At the heart of the Sustainable Development Goals is a global commitment to leave no-one behind. A much needed commitment that challenges us all to acknowledge that true social progress lies in the equitable treatment of the most vulnerable and/or marginalised members of society.
I was invited to give a guest lecture at St Mary's University (Twickenham) and spoke on how civil society organisations can better engage with the Sustainable Development Goals strategically. It was a highly interactive session, with thought provoking questions asked by the audience about the challenges that will be faced in light of Brexit, and the threat that rising levels of nationalism pose towards the goals.
During the session I touched on this integral concept of leaving no-one behind and below I list four steps that could help civil society organisations ensure that no-one is left behind, in terms of staff, volunteers, beneficiaries and/or other service users.
1)Examine and analyse who is at risk of being left behind in your organisation, and most importantly, why these people are at risk. Consider some of the following major drivers:
What biases, exclusion or mistreatment do people face due to protected characteristics?
Who endures isolation, vulnerability, missing or inferior services due to their place of residence?

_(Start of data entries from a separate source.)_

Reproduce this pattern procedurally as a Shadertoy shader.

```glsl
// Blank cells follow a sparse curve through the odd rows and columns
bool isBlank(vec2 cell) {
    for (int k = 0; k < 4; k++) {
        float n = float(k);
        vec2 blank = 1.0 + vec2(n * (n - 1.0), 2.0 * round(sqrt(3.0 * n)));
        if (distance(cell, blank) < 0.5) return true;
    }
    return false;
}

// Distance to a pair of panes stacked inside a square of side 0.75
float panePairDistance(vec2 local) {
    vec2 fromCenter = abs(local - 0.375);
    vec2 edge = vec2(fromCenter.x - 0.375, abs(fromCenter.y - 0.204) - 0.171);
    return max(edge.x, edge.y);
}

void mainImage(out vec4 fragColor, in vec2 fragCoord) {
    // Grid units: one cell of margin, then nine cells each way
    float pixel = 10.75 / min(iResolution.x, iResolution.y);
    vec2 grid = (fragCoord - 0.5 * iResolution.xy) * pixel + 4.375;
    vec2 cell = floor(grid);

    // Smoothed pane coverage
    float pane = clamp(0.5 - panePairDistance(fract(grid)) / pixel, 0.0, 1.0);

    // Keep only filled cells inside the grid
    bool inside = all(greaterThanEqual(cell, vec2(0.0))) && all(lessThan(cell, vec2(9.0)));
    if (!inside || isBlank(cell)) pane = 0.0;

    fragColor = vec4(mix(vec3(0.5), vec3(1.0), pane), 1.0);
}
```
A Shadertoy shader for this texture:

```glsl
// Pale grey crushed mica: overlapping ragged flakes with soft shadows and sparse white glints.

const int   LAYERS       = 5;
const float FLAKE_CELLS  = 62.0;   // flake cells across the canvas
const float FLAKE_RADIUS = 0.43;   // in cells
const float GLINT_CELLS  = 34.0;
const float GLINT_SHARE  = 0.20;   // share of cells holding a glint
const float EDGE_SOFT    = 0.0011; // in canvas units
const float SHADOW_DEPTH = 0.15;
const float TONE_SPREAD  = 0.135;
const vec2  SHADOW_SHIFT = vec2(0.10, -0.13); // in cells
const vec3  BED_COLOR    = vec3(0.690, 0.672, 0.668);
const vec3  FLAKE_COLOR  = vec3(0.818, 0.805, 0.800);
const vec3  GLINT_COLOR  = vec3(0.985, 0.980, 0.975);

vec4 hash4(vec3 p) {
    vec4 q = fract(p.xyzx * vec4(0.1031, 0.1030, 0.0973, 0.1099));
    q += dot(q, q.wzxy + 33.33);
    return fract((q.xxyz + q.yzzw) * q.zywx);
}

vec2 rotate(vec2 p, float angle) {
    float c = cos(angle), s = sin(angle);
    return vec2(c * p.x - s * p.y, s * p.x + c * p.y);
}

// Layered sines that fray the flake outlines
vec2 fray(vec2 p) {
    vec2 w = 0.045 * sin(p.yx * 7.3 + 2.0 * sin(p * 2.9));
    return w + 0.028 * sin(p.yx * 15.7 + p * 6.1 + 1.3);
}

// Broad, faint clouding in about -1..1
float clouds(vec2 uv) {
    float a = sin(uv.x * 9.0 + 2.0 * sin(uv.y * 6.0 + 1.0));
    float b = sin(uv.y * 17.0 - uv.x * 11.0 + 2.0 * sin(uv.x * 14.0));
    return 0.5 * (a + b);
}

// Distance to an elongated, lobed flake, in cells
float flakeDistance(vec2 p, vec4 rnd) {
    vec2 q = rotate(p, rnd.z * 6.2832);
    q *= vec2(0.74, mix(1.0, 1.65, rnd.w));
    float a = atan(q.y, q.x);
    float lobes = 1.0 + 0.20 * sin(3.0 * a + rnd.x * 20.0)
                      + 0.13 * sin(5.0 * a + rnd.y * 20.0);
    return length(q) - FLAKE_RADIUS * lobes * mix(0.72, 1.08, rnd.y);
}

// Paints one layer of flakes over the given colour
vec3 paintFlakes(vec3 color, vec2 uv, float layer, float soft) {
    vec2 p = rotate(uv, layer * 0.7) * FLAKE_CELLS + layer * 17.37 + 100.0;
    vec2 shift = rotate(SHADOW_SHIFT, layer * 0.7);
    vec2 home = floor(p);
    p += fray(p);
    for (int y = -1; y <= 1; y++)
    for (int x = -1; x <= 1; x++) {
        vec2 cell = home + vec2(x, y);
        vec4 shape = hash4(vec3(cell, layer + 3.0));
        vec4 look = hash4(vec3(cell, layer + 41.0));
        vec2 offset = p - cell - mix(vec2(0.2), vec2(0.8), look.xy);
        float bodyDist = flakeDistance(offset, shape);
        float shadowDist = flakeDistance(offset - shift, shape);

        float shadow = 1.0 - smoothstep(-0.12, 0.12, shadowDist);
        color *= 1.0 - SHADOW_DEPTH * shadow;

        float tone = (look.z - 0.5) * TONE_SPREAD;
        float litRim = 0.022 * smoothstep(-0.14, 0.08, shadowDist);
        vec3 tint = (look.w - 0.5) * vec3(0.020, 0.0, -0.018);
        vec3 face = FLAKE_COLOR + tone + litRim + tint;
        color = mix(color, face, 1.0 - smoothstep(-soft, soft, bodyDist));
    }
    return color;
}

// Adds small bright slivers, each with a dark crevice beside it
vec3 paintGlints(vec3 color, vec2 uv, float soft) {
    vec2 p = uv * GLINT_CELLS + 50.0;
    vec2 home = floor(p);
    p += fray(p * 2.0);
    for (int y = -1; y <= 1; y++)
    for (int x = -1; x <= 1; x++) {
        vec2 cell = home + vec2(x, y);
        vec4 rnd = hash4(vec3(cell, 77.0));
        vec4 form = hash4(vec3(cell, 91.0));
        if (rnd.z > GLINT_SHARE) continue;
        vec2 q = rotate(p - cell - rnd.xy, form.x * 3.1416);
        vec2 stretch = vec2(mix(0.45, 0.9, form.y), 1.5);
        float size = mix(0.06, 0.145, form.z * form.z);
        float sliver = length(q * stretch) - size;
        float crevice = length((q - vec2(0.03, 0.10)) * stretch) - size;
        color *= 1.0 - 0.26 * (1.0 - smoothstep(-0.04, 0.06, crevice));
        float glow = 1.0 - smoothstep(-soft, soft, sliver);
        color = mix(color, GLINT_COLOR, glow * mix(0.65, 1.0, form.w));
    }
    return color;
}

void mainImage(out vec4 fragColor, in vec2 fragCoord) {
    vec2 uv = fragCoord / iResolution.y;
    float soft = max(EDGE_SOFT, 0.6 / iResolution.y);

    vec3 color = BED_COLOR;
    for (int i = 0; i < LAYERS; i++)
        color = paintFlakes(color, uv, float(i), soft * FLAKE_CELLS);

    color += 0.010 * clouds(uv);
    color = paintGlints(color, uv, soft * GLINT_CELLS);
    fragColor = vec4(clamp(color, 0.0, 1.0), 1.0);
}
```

Who is affected by inequitable, inadequate or unjust laws, policies, processes or budgets? Who is less or unable to gain influence or participate meaningfully in the decisions that impact them?
2) Empower those who are left behind or at risk of being left behind
Analyse each stakeholder group –– the needs of each group will be unique although there may be areas of overlap. Most importantly, seek the views of your groups wherever possible and empower them by amplifying their voices.
3) At a strategic level, enact progressive policies that tackle injustice and inequality
Tackling injustice and inequality must be addressed at a strategic level in order for it to be effective organisation wide. Consider putting policies in place that help to confront the systemic issues that leave people behind in the first place. Identifying the issues is by far the easiest part, the true challenge lies in putting a plan in place and taking meaningful action.
4) Monitor and evaluate
Maintain records and figures to monitor progress objectively. Right from the beginning, establish in the context of your own organisation what exactly it means to leave no-one behind and what progress looks like. This should be a continuous process of monitoring and evaluation –– always adapting to changing needs, listening and learning.